We’ll be continuing this research in the workshop on engineering applications in Medellín, where my keynote will deal with this same topic.
Last week I presented at IEEE CIG 2018 (held in Maastricht, The Netherlands) our following step in our research about autonomous drivers for Car Racing Simulators, such as TORCS, titled “The Evolutionary Race: Improving the Process of Evaluating Car Controllers in Racing Simulators“.
As commented before by @jjmerelo and later by @fergunet, we designed with Mohammed Salem (University of Mascara) a driver’s AI in which two Fuzzy Subcontrollers were hybridized with a Genetic Algorithm.
In this work we present a better evaluation approach for the GA, combining three methods: heuristic track choosing, improved fitness functions, and race-based selection of the best.
The abstract of the work is:
Simulated car races have been used for a long time as an environment where car controlling algorithms can be tested; they are an interesting testbed for all kinds of algorithms, including metaheuristics such as evolutionary algorithms. However, the challenge in the evolutionary algorithms is to design a reliable and effective evaluation process for the individuals that eventually translates into good solutions to the car racing problem: finding a controller that is able to win in a wide range of tracks and with a good quantity of opponents. Evaluating individual car controllers involves not only the design of a proper fitness function representing how good the car controller would be in a competitive race, but also the selection of the best solution for the optimization problem being solved; this decision might not be easy when uncertainty is present in the problem environment; in this case, weather and track conditions as well as unpredictable behavior of other drivers. Creating a methodology for the automatic design of the controller of an autonomous driver for a car racing simulator such as TORCS is an optimization problem which offers all these challenges. Thus, in this paper we describe an analysis and some proposals to improve the evaluation of optimized fuzzy drivers for TORCS over previous attempts to do so. It builds on preliminary results obtained in previous papers as a baseline and aims to obtain a more competitive autonomous driver via redesign of the fitness evaluation procedure; to this end, two different fitness functions are studied in several experiments, along with a novel race-based approach for the selection of the best individual in the evolution.

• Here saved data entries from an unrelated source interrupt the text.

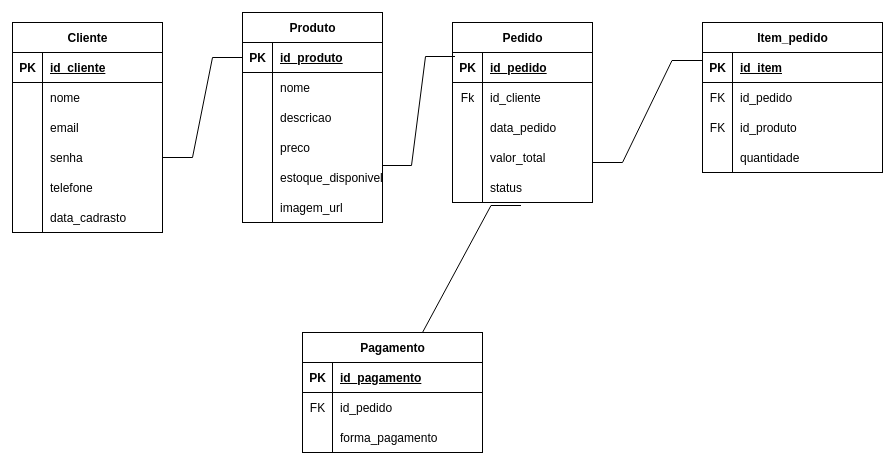
<!DOCTYPE html>
<html lang="pt-BR">
<head>
<meta charset="utf-8">
<title>Diagrama entidade-relacionamento</title>
<style>
:root { --paper: #ffffff; --ink: #000000; }
* { box-sizing: border-box; }
body { margin: 0; background: var(--paper); }
.diagram {
  position: relative;
  width: 895px;
  height: 465px;
  overflow: hidden;
  background: var(--paper);
  color: var(--ink);
  font: 12px/14px "Liberation Sans", Arial, Helvetica, sans-serif;
}
.entity {
  position: absolute;
  border: 1px solid var(--ink);
  background: var(--paper);
}
.entity h2 {
  display: flex;
  align-items: center;
  justify-content: center;
  height: 30px;
  margin: 0;
  border-bottom: 1px solid var(--ink);
  font: inherit;
  font-weight: bold;
}
.fields { margin: 0; }
.field {
  display: grid;
  grid-template-columns: 30px 1fr;
  height: 30px;
}
.field:last-child { height: 29px; }
.field dt, .field dd {
  display: flex;
  align-items: center;
  margin: 0;
  white-space: nowrap;
}
.field dt { justify-content: center; border-right: 1px solid var(--ink); }
.field dd { min-width: 0; padding-left: 7px; }
.primary { border-bottom: 1px solid var(--ink); font-weight: bold; }
.primary dd { text-decoration: underline; }
.cliente { left: 12px; top: 22px; width: 151px; }
.produto { left: 242px; top: 12px; width: 141px; }
.pedido { left: 452px; top: 22px; width: 141px; }
.item-pedido { left: 702px; top: 22px; width: 181px; }
.pagamento { left: 302px; top: 332px; width: 181px; }
.relations {
  position: absolute;
  left: 0;
  top: 0;
  fill: none;
  stroke: var(--ink);
  stroke-width: 1;
}
</style>
</head>
<body>
<main class="diagram">
  <section class="entity cliente">
    <h2>Cliente</h2>
    <dl class="fields">
      <div class="field primary"><dt>PK</dt><dd>id_cliente</dd></div>
      <div class="field"><dt></dt><dd>nome</dd></div>
      <div class="field"><dt></dt><dd>email</dd></div>
      <div class="field"><dt></dt><dd>senha</dd></div>
      <div class="field"><dt></dt><dd>telefone</dd></div>
      <div class="field"><dt></dt><dd>data_cadrasto</dd></div>
    </dl>
  </section>

  <section class="entity produto">
    <h2>Produto</h2>
    <dl class="fields">
      <div class="field primary"><dt>PK</dt><dd>id_produto</dd></div>
      <div class="field"><dt></dt><dd>nome</dd></div>
      <div class="field"><dt></dt><dd>descricao</dd></div>
      <div class="field"><dt></dt><dd>preco</dd></div>
      <div class="field"><dt></dt><dd>estoque_disponivel</dd></div>
      <div class="field"><dt></dt><dd>imagem_url</dd></div>
    </dl>
  </section>

  <section class="entity pedido">
    <h2>Pedido</h2>
    <dl class="fields">
      <div class="field primary"><dt>PK</dt><dd>id_pedido</dd></div>
      <div class="field"><dt>Fk</dt><dd>id_cliente</dd></div>
      <div class="field"><dt></dt><dd>data_pedido</dd></div>
      <div class="field"><dt></dt><dd>valor_total</dd></div>
      <div class="field"><dt></dt><dd>status</dd></div>
    </dl>
  </section>

  <section class="entity item-pedido">
    <h2>Item_pedido</h2>
    <dl class="fields">
      <div class="field primary"><dt>PK</dt><dd>id_item</dd></div>
      <div class="field"><dt>FK</dt><dd>id_pedido</dd></div>
      <div class="field"><dt>FK</dt><dd>id_produto</dd></div>
      <div class="field"><dt></dt><dd>quantidade</dd></div>
    </dl>
  </section>

  <section class="entity pagamento">
    <h2>Pagamento</h2>
    <dl class="fields">
      <div class="field primary"><dt>PK</dt><dd>id_pagamento</dd></div>
      <div class="field"><dt>FK</dt><dd>id_pedido</dd></div>
      <div class="field"><dt></dt><dd>forma_pagamento</dd></div>
    </dl>
  </section>

  <svg class="relations" width="895" height="465" viewBox="0 0 895 465" aria-hidden="true">
    <polyline class="cliente-produto" points="162.5,157.5 192.5,157.5 212.5,57.5 242.5,57.5"/>
    <polyline class="produto-pedido" points="382,165.5 411.5,165.5 425.5,56.5 455,56.5"/>
    <polyline class="pedido-item" points="592.5,162.5 622.5,162.5 672,60.5 702.5,60.5"/>
    <polyline class="pedido-pagamento" points="521,205.5 491,205.5 422.5,332.5"/>
  </svg>
</main>
</body>
</html>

And the presentation is:
You can check our paper in the proceedings of the conference.